- [Source texts of formatted documents]:
= = = =

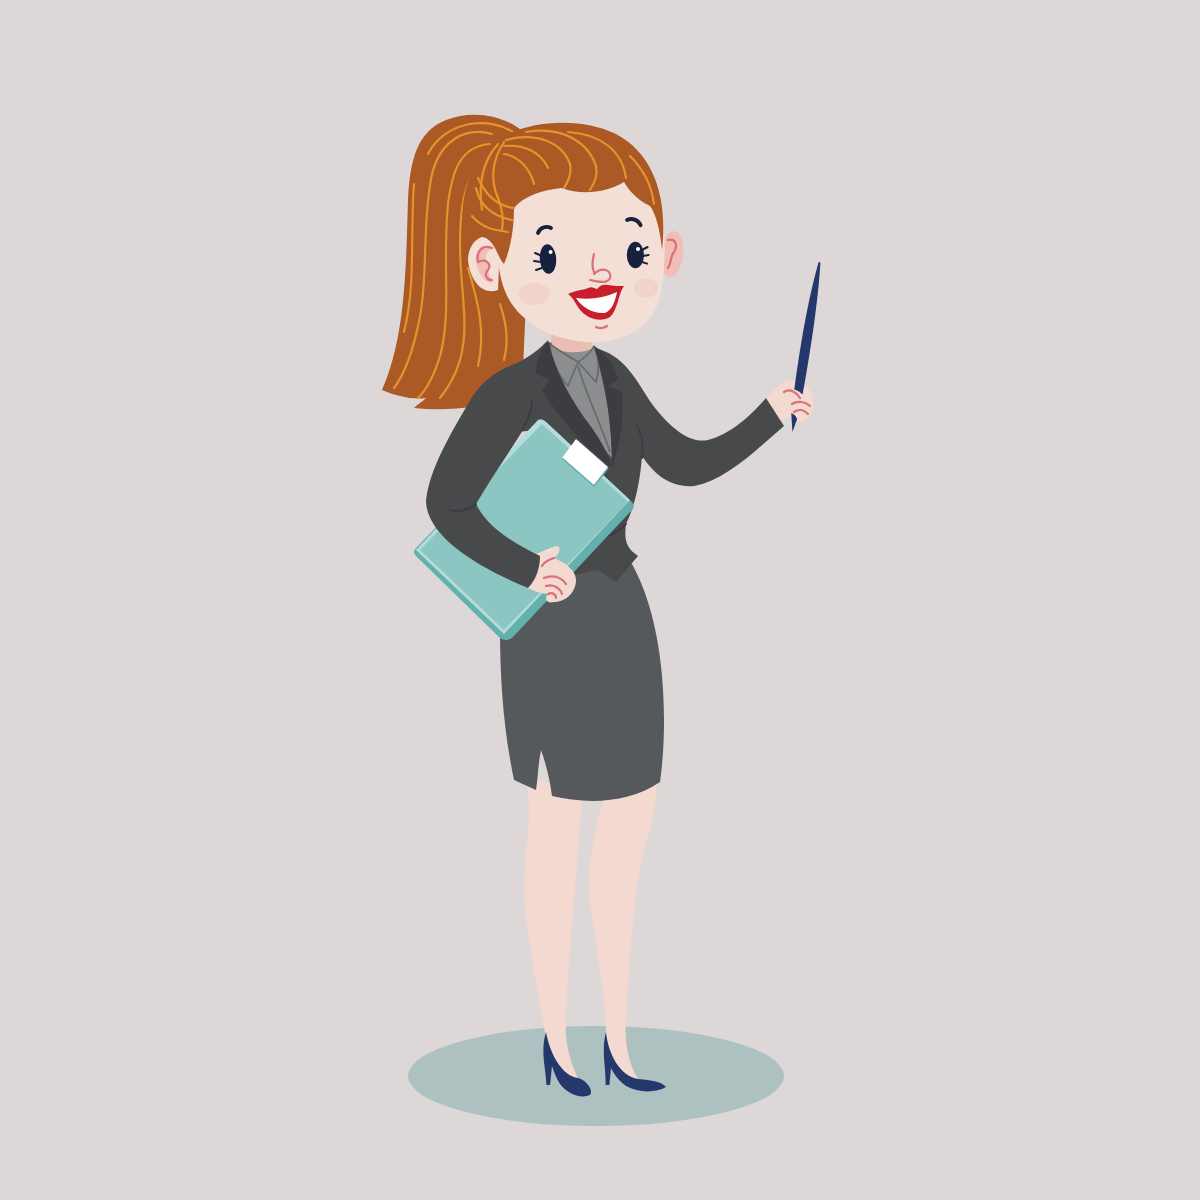
<!DOCTYPE html>
<html lang="en">
<head>
<meta charset="utf-8">
<title>Teacher with folder and pointer</title>
<style>
:root {
  --backdrop: #ddd7d8;
  --floor: #adc1c0;
  --skin: #f3d9cf;
  --skin-face: #f4dfd7;
  --skin-shade: #eabfb3;
  --blush: #f1bdb4;
  --skin-line: #d9707a;
  --hair: #ab5a26;
  --hair-strand: #e8922c;
  --jacket: #47494b;
  --lapel: #3b3d40;
  --skirt: #55595b;
  --shirt: #8b8d8f;
  --shirt-line: #66696b;
  --teal: #8bc6c2;
  --teal-dark: #63b0ac;
  --teal-light: #b5dcd9;
  --navy: #24386b;
  --ink: #16213d;
  --lips: #c71f2b;
  --white: #ffffff;
}
html, body { margin: 0; padding: 0; }
body { width: 1200px; height: 1200px; overflow: hidden; background: var(--backdrop); }
.artboard { display: block; width: 1200px; height: 1200px; }
.strands { fill: none; stroke: var(--hair-strand); stroke-width: 1.1; stroke-linecap: round; }
.line { fill: none; stroke: var(--skin-line); stroke-width: 1.1; stroke-linecap: round; stroke-linejoin: round; }
.ink-line { fill: none; stroke: var(--ink); stroke-width: 1; stroke-linecap: round; }
.brow { fill: none; stroke: var(--ink); stroke-width: 1.9; stroke-linecap: round; }
.seam { fill: none; stroke: var(--lapel); stroke-width: 1; stroke-linecap: round; }
</style>
</head>
<body>
<svg class="artboard" viewBox="0 0 600 600" role="img" aria-label="Smiling teacher in a dark suit holding a teal folder and a pointer">
  <rect width="600" height="600" fill="var(--backdrop)"/>
  <ellipse class="floor" cx="298" cy="538" rx="94" ry="25" fill="var(--floor)"/>

  <g id="ponytail">
    <path fill="var(--hair)" d="M262 66C251 57 236 55 223 60C208 66 205 81 204 100C203 132 203 168 191 195C198 198 206 200 213 199C211 201 209 202 207 204C226 206 247 203 261 196L263 150L250 90Z"/>
    <g class="strands">
      <path d="M258 67C244 57 222 61 214 77"/>
      <path d="M246 67C232 63 220 71 216 87C211 112 214 138 210 158C207 174 203 186 197 194"/>
      <path d="M245 72C230 73 226 86 224 102C221 132 226 156 220 178C217 188 213 195 209 199"/>
      <path d="M241 80C232 90 230 104 230 122C230 145 235 162 230 180C228 187 224 194 220 199"/>
      <path d="M234 134C239 151 243 166 239 183"/>
      <path d="M207 92C205 118 208 142 202 166"/>
      <path d="M250 152C254 164 254 172 252 180"/>
    </g>
  </g>

  <g id="legs">
    <path fill="var(--skin)" d="M263 388C268 418 258 430 264 465C267 490 271 505 273 520C276 532 283 540 290 541C285 532 282 520 283 508C284 480 288 445 291 396Z"/>
    <path fill="var(--skin)" d="M303 396C295 422 292 440 297 465C301 490 303 504 303 518C306 531 312 540 320 541C314 532 312 521 313 509C315 482 316 450 322 425C326 412 328 403 329 388Z"/>
  </g>

  <g id="shoes" fill="var(--navy)">
    <path d="M273 516C275 527 281 538 289 539C293 540 297 545 295 547.500C290 549.500 284 547 280 542C278 539 277 536 276 533L275 542.500H273.200C273 534 270 526 273 516Z"/>
    <path d="M303 516C304 527 310 538 319 539.500C326 540 331 541 333 543.500C328 546.500 319 546.500 313 543C309 540 307 537 305.500 534L304.700 542.500H302.800C303 533 300.500 525 303 516Z"/>
  </g>

  <path id="skirt" fill="var(--skirt)" d="M316 282C327 302 332 330 332 360C332 374 331 384 330 391C314 402 293 402 276 398C275 390 273 382 270.500 375C269 382 269 389 268 395L257 390C252 366 250 342 250 314L280 278Z"/>

  <g id="pointer-hand">
    <path fill="var(--skin)" d="M383 200C387 195 390 191 395 190C400 190 404 193 406 197C408 202 406 208 402 211C398 211 396 208 393 209L389 211Z"/>
    <path fill="var(--navy)" d="M409.300 131L410.200 131.200C409 153 404 183 399.500 207L396.200 216L395.600 206C399 180 403 153 409.300 131Z"/>
    <path fill="var(--skin)" d="M389 197C393 193 398 194 401 197C405 198 407 201 406 204C405 209 402 211 399 211C398 207 396 206 393 207Z"/>
    <path class="line" d="M392 196C395 194 398 196 400 199M396 202C399 200 403 201 405 203M397 206C400 204 402 205 404 207"/>
  </g>

  <g id="jacket-body">
    <path fill="var(--jacket)" d="M273 171C264 181 250 184 241 194L259 216L268 215L284 288L299 285L308 291L319 278C313 274 312 270 313 262C317 254 320 242 321 228C327 237 335 244 347 243C363 240 378 225 392 213L383 199C376 207 366 217 354 220C345 222 335 214 326 202C318 190 312 177 297 174Z"/>
    <path class="seam" d="M321 229C322 223 321 217 318 212M313 262C308 267 303 269 298 270"/>
  </g>

  <g id="neck-and-shirt">
    <path fill="var(--skin-shade)" d="M275 160H296V176C290 182 282 182 276 175Z"/>
    <path fill="var(--shirt)" d="M275 173C281 177 291 177 297 174C302 190 306 211 306 229C293 215 281 197 275 173Z"/>
    <path fill="var(--shirt)" stroke="var(--shirt-line)" stroke-width=".8" stroke-linejoin="round" d="M275 172C279 175 284 178 289 181L284 193C279 187 275 180 275 172ZM297 173C295 177 292 179 289 181L298 191C300 185 299 178 297 173Z"/>
    <path fill="none" stroke="var(--shirt-line)" stroke-width=".8" d="M289 183C293 197 300 211 305 226"/>
  </g>

  <g id="lapels" fill="var(--lapel)">
    <path d="M274 170C270 175 268 181 268 187L275 190L271 195C280 210 293 224 306 234C304 226 300 220 296 214C286 201 278 187 274 170Z"/>
    <path d="M297 173C304 177 308 184 309 190L304 193L311 196C312 210 310 222 306 234C306 212 303 192 297 173Z"/>
  </g>

  <g id="folder">
    <path fill="var(--teal-dark)" d="M269 211Q271 209 273 211L316 251Q318 253 316 255L256 319Q253 321 250 319L208 278Q206 276 208 274Z"/>
    <path fill="var(--teal-light)" d="M269 210Q271 209 273 211L315 250L252 317L208 275Z"/>
    <path fill="var(--teal)" d="M271 212L314 251L252 315L210 275Z"/>
    <path fill="var(--white)" d="M288 219.500L304 233.500L297 243L281 229Z"/>
    <path fill="none" stroke="var(--teal-dark)" stroke-width=".8" d="M281 229L297 243L304 234"/>
  </g>

  <g id="folder-arm">
    <path fill="var(--skin)" d="M263 279C269 277 274 274 278 273C281 273 280 277 277 279C282 281 288 285 288 290C288 296 283 301 277 301C273 302 272 299 274 297C270 297 266 295 262 293Z"/>
    <path class="line" d="M277 279C274 280 272 281 271 283M272 289C277 287 281 289 283 292M273 293C277 292 280 294 281 297M274 297C276 296 278 297 278 299"/>
    <path fill="var(--jacket)" d="M260 181C248 185 240 191 234 202C222 222 214 238 213 251C214 269 240 284 264 294C268 290 270 284 270 278C256 271 244 264 238 252C245 240 252 230 259 219C270 203 270 190 260 181Z"/>
    <path class="seam" d="M238 252C234 255 229 256 225 255M261 215C264 210 266 205 266 200"/>
  </g>

  <g id="head">
    <ellipse cx="336" cy="127" rx="5.500" ry="11.500" fill="var(--blush)" transform="rotate(6 336 127)"/>
    <path class="line" d="M334 120C338 119 339 123 337 126C335 128 336 131 334 134"/>
    <path fill="var(--skin-face)" d="M250 100C247 124 248 144 259 156C270 167 285 172 301 171C318 169 329 160 331 143C333 128 333 112 329 96C310 78 266 78 250 100Z"/>
    <path fill="var(--skin-face)" d="M250 121C243 114 234 120 234 130C235 140 241 148 249 145Z"/>
    <path fill="var(--blush)" d="M247 124C241 121 237 125 238 131C239 137 243 143 247 141C243 137 244 134 245 132C242 130 242 126 247 124Z"/>
    <path class="line" d="M246 124C241 122 238 126 239 131M239 131C243 129 246 132 244 135C242 137 243 140 246 140"/>
    <g id="cheeks" fill="var(--blush)" opacity=".35">
      <ellipse cx="267" cy="147" rx="8" ry="5.500"/>
      <ellipse cx="323" cy="144" rx="6" ry="5"/>
    </g>

    <g id="fringe">
      <path fill="var(--hair)" d="M247 71C262 60 290 58 308 67C327 77 334 99 331 125C330 115 328 107 325 103C319 100 315 96 312 91C304 96 291 98 281 94C271 95 262 98 257 104C257 115 255 125 252 132C249 129 248 122 243 119C238 117 235 121 233 126C229 108 231 84 247 71Z"/>
      <g class="strands">
        <path d="M249 72C241 81 239 92 241 105"/>
        <path d="M252 71C246 80 245 90 249 99C251 104 252 109 251 115"/>
        <path d="M253 70C268 66 281 71 285 82C286 87 284 91 282 94"/>
        <path d="M263 66C281 63 294 71 298 83C299 88 297 92 295 95"/>
        <path d="M284 66C300 67 311 75 313 89"/>
        <path d="M252 73C263 72 271 77 274 84"/>
        <path d="M252 77C259 78 265 84 267 92"/>
        <path d="M315 78C322 85 326 94 327 102"/>
        <path d="M238 94C240 103 246 108 256 110"/>
        <path d="M236 108C241 114 247 115 254 116"/>
        <path d="M239 89C243 98 249 103 257 104"/>
      </g>
    </g>

    <g id="eyes">
      <ellipse cx="274" cy="129.500" rx="4.100" ry="7.400" fill="var(--ink)" transform="rotate(-4 274 129.500)"/>
      <ellipse cx="317.700" cy="127.500" rx="4.300" ry="6.600" fill="var(--ink)"/>
      <circle cx="275.300" cy="126" r="1" fill="var(--white)"/>
      <circle cx="319" cy="124.500" r="1" fill="var(--white)"/>
      <path class="ink-line" d="M271 128L267.500 126.500M270.500 131L267 130.500M271 134L268 135M321 125L323.800 123.500M321.500 128L324.300 127.500M321 131L323.500 131.800"/>
      <path class="brow" d="M269 116.500C270 113.800 273 112.800 275.500 114M313.500 110C316 108.800 319 109.800 320.300 112.600"/>
    </g>
    <path class="line" d="M297 127C296 131 296 134 297 136M297 137C301 133 306 135 305 139C304 142 299 141 295 140"/>

    <g id="mouth">
      <path fill="var(--lips)" d="M284 147C288 145 292 145 294 144C296 143 297 144 298.500 144.500C300 142.500 302 142 304 142.500C307 143 309 143 312 143C309 147 309 155 305 158.500C301 161 295 160 291 156C288 153 287 149 284 147Z"/>
      <path fill="var(--white)" d="M288 149C295 150 302 149 308.500 146C307.500 151 306 155 302.500 156.500C297 157 291 154 288 149Z"/>
      <path class="line" d="M298 163.500C300 164.500 302 164 303.500 163"/>
    </g>
  </g>
</svg>
</body>
</html>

= = = =

For each line of the entries that holds the word "white", pull that line out.

  --white: #ffffff;
    <path fill="var(--white)" d="M288 219.500L304 233.500L297 243L281 229Z"/>
      <circle cx="275.300" cy="126" r="1" fill="var(--white)"/>
      <circle cx="319" cy="124.500" r="1" fill="var(--white)"/>
      <path fill="var(--white)" d="M288 149C295 150 302 149 308.500 146C307.500 151 306 155 302.500 156.500C297 157 291 154 288 149Z"/>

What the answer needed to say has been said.